Fourth-year baseball player Jackson Schaum has also had a long battle with injuries during much of his college career. He tore his labrum in early 2021 and had surgery on it in May of that year. For him, resilience has been integral to the long process of rehabilitation, especially with the anxiety of potential reinjury.

“The mental part, at least in my experience, is over half the battle,” Schaum said. “I had a re-injury scare two weeks ago. When it happens, your first instinct is the worst case scenario.”

Luckily, the scare did not turn into something more serious for Schaum. Still, it serves as a reminder of how cautious and patient athletes have to be while coming back from an injury.

“You have to be careful even with totally normal soreness,” Schaum said. “The hardest part for me is being able to trust it enough to go full effort without hesitancy.”

Schaum thanks his teammates for giving him support as he dealt with this injury for two years.

“Honestly, I don’t think I would’ve continued playing if I didn’t have teammates that supported me so much,” he said. “They helped me a ton during my rehab with my return to throwing. They also were a motivation to get back to full strength. I love baseball, but I wanted to come back more to be with my teammates.”

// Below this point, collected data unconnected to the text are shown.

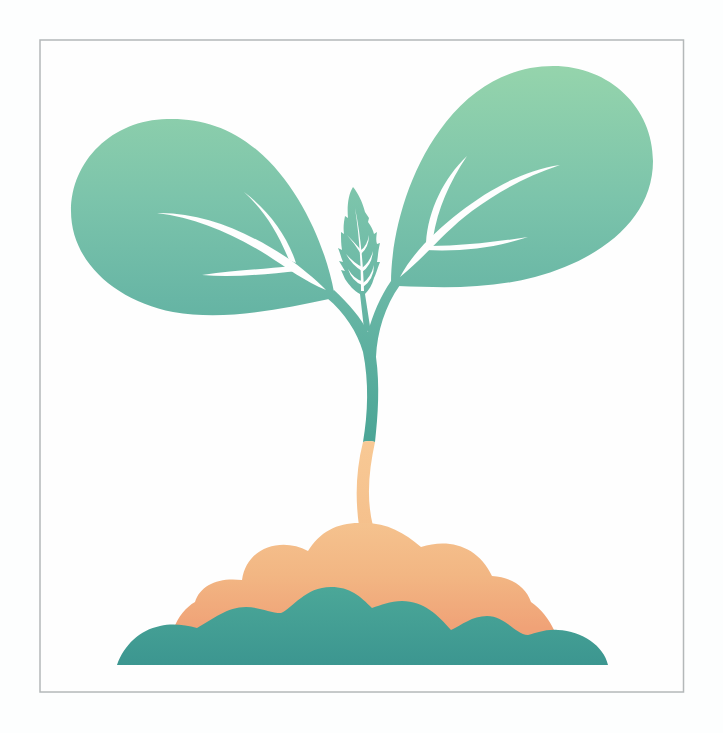
<!DOCTYPE html>
<html lang="en">
<head>
<meta charset="utf-8">
<title>Seedling</title>
<style>
:root {
  --paper: #fdfefe;
  --panel: #fefefe;
  --frame: #b4b8b9;
  --leaf-light: #95d4ac;
  --leaf-mid: #7cc4ab;
  --leaf-deep: #68b6a5;
  --stem-deep: #4ba596;
  --soil-light: #f8c995;
  --soil-mid: #f2b683;
  --soil-deep: #f0a277;
  --ground-light: #4ba798;
  --ground-deep: #3c9690;
}
html, body { margin: 0; height: 100%; overflow: hidden; background: var(--paper); }
.canvas { display: block; width: 723px; height: 733px; }
.frame { fill: var(--panel); stroke: var(--frame); stroke-width: 1.5; }
.veins { fill: var(--panel); }
.plant { fill: url(#leaf-fill); }
.root { fill: url(#root-fill); }
.soil { fill: url(#soil-fill); }
.ground { fill: url(#ground-fill); }
</style>
</head>
<body>
<svg class="canvas" viewBox="0 0 723 733" role="img" aria-label="Seedling growing from a mound of soil">
  <defs>
    <linearGradient id="leaf-fill" gradientUnits="userSpaceOnUse" x1="0" y1="66" x2="0" y2="442">
      <stop offset="0" stop-color="var(--leaf-light)"/>
      <stop offset="0.35" stop-color="var(--leaf-mid)"/>
      <stop offset="0.62" stop-color="var(--leaf-deep)"/>
      <stop offset="1" stop-color="var(--stem-deep)"/>
    </linearGradient>
    <linearGradient id="root-fill" gradientUnits="userSpaceOnUse" x1="0" y1="441" x2="0" y2="530">
      <stop offset="0" stop-color="var(--soil-light)"/>
      <stop offset="1" stop-color="#f5c08c"/>
    </linearGradient>
    <linearGradient id="soil-fill" gradientUnits="userSpaceOnUse" x1="0" y1="523" x2="0" y2="628">
      <stop offset="0" stop-color="#f5c28e"/>
      <stop offset="0.5" stop-color="var(--soil-mid)"/>
      <stop offset="1" stop-color="var(--soil-deep)"/>
    </linearGradient>
    <linearGradient id="ground-fill" gradientUnits="userSpaceOnUse" x1="0" y1="587" x2="0" y2="665">
      <stop offset="0" stop-color="var(--ground-light)"/>
      <stop offset="1" stop-color="var(--ground-deep)"/>
    </linearGradient>
  </defs>

  <rect class="frame" x="40" y="40" width="643.5" height="652"/>

  <g class="plant">
    <path id="left-leaf" d="M334 292C326 248 300 186 257 150C229 127 200 118 167 119C112 120 71 161 71 211C71 262 116 301 173 312C226 321 281 309 329 299Z"/>
    <path id="right-leaf" d="M391 283C391 237 407 171 446 122C476 84 514 66 553 66C610 66 653 108 653 161C653 218 602 259 535 277C489 289 445 288 398 286Z"/>
    <path id="stem" d="M327 298L334 290C350 305 361 318 368 332C373 314 380 297 391 281L400 285C385 306 377 332 376 357C380 386 378 415 375 442Q369 440 363 442C368 413 369 382 363 352C357 332 345 313 327 298Z"/>
    <path id="bud" d="M353 187C358 193 362 201 365 212L369 218L368 222C371 226 373 230 374 234L377 232C376 238 376 241 377 244L380 243C378 251 378 257 377 262L380 262C377 270 376 274 374 278C372 285 369 290 365 294L371 333L364 329L360 294C354 291 349 285 345 279L341 270L345 271L339 261L343 262C341 257 340 253 338 248L342 250C341 244 341 239 341 232L344 234C343 227 344 222 345 216L348 218C347 207 348 195 353 187Z"/>
  </g>

  <g class="veins">
    <g id="left-veins">
      <path d="M157 213C202 212 246 231 286 257C301 267 315 279 326 290C306 282 287 268 267 255C231 233 196 218 157 213Z"/>
      <path d="M244 192C268 210 287 235 296 263L289 260C278 233 265 211 244 192Z"/>
      <path d="M202 275C236 270 267 269 291 266L299 271C266 274 234 278 202 275Z"/>
    </g>
    <g id="right-veins">
      <path d="M400 277C414 251 436 231 460 212C491 188 525 170 560 165C527 176 499 191 472 211C445 231 425 257 400 277Z"/>
      <path d="M426 243C428 210 444 178 467 156C449 183 438 208 433 238Z"/>
      <path d="M429 246C463 246 495 242 528 237C495 248 461 252 424 250Z"/>
    </g>
    <g id="bud-veins">
      <path d="M355 208C360 231 363 260 364 291L361 291C361 261 359 234 355 208Z"/>
      <path d="M347 235Q354 242 361 250V254Q355 244 347 235Z"/>
      <path d="M346 254Q354 263 362 267V271Q352 265 346 254Z"/>
      <path d="M348 269Q354 279 362 281V285Q352 281 348 269Z"/>
      <path d="M369 235Q367 246 361 250V254Q369 247 369 235Z"/>
      <path d="M373 251Q370 262 362 268V272Q372 265 373 251Z"/>
      <path d="M374 265Q371 277 363 283V287Q374 279 374 265Z"/>
    </g>
  </g>

  <path class="root" d="M363 442Q369 440 375 442C369 470 366 498 373 526H359C355 497 356 470 363 442Z"/>
  <path class="soil" d="M174 628C178 617 186 607 195 602C200 585 219 577 242 580C247 546 283 537 308 551C320 531 339 522 362 523C385 522 404 532 421 547C449 538 478 546 492 576C511 577 526 587 531 602C541 609 549 619 554 630L520 650H200Z"/>
  <path class="ground" d="M117 665C124 645 140 630 160 626C173 623 185 625 197 628C213 619 227 607 246 607C259 607 270 613 281 613C293 608 305 587 331 587C350 587 360 596 372 608C381 605 390 601 402 601C424 601 438 615 451 630C462 625 472 616 487 616C505 616 515 634 528 635C537 633 545 629 558 630C582 631 604 646 608 665Z"/>
</svg>
</body>
</html>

Ragone and Schaum are fourth-years and have been able to reflect on how their injuries have impacted their collegiate careers in the long term. For younger athletes like first-year lacrosse player Jackson Davies, the stress brought by injury is experienced differently. Davies has been dealing with rotator cuff strains in both of his shoulders ahead of his first season of college lacrosse and for him, sitting on the sidelines has been agonizing.

“The most difficult part is definitely not being able to play,” Davies said. “As [first-years] we are trying to prove ourselves and make an impact on the team and we can’t do that if we are injured.”

Like Ragone, Davies is grateful to Rondini for helping him deal with his injury.

“Jill has been amazing in helping me,” he said. “She’s a great trainer, great human, and she al- ways has a smile and makes me feel better when I’m down.”

Despite the frustration he feels over not being able to play, Davies approaches his injury with a patient mindset and is deter- mined to recover and work hard at practice.

“Honestly, there’s not much to do besides know that injuries are a part of sports and they will inevitably happen,” he said. “The best thing we can do is work as hard as we do on the field to make our injuries feel better and get as close to 100 percent as possible.”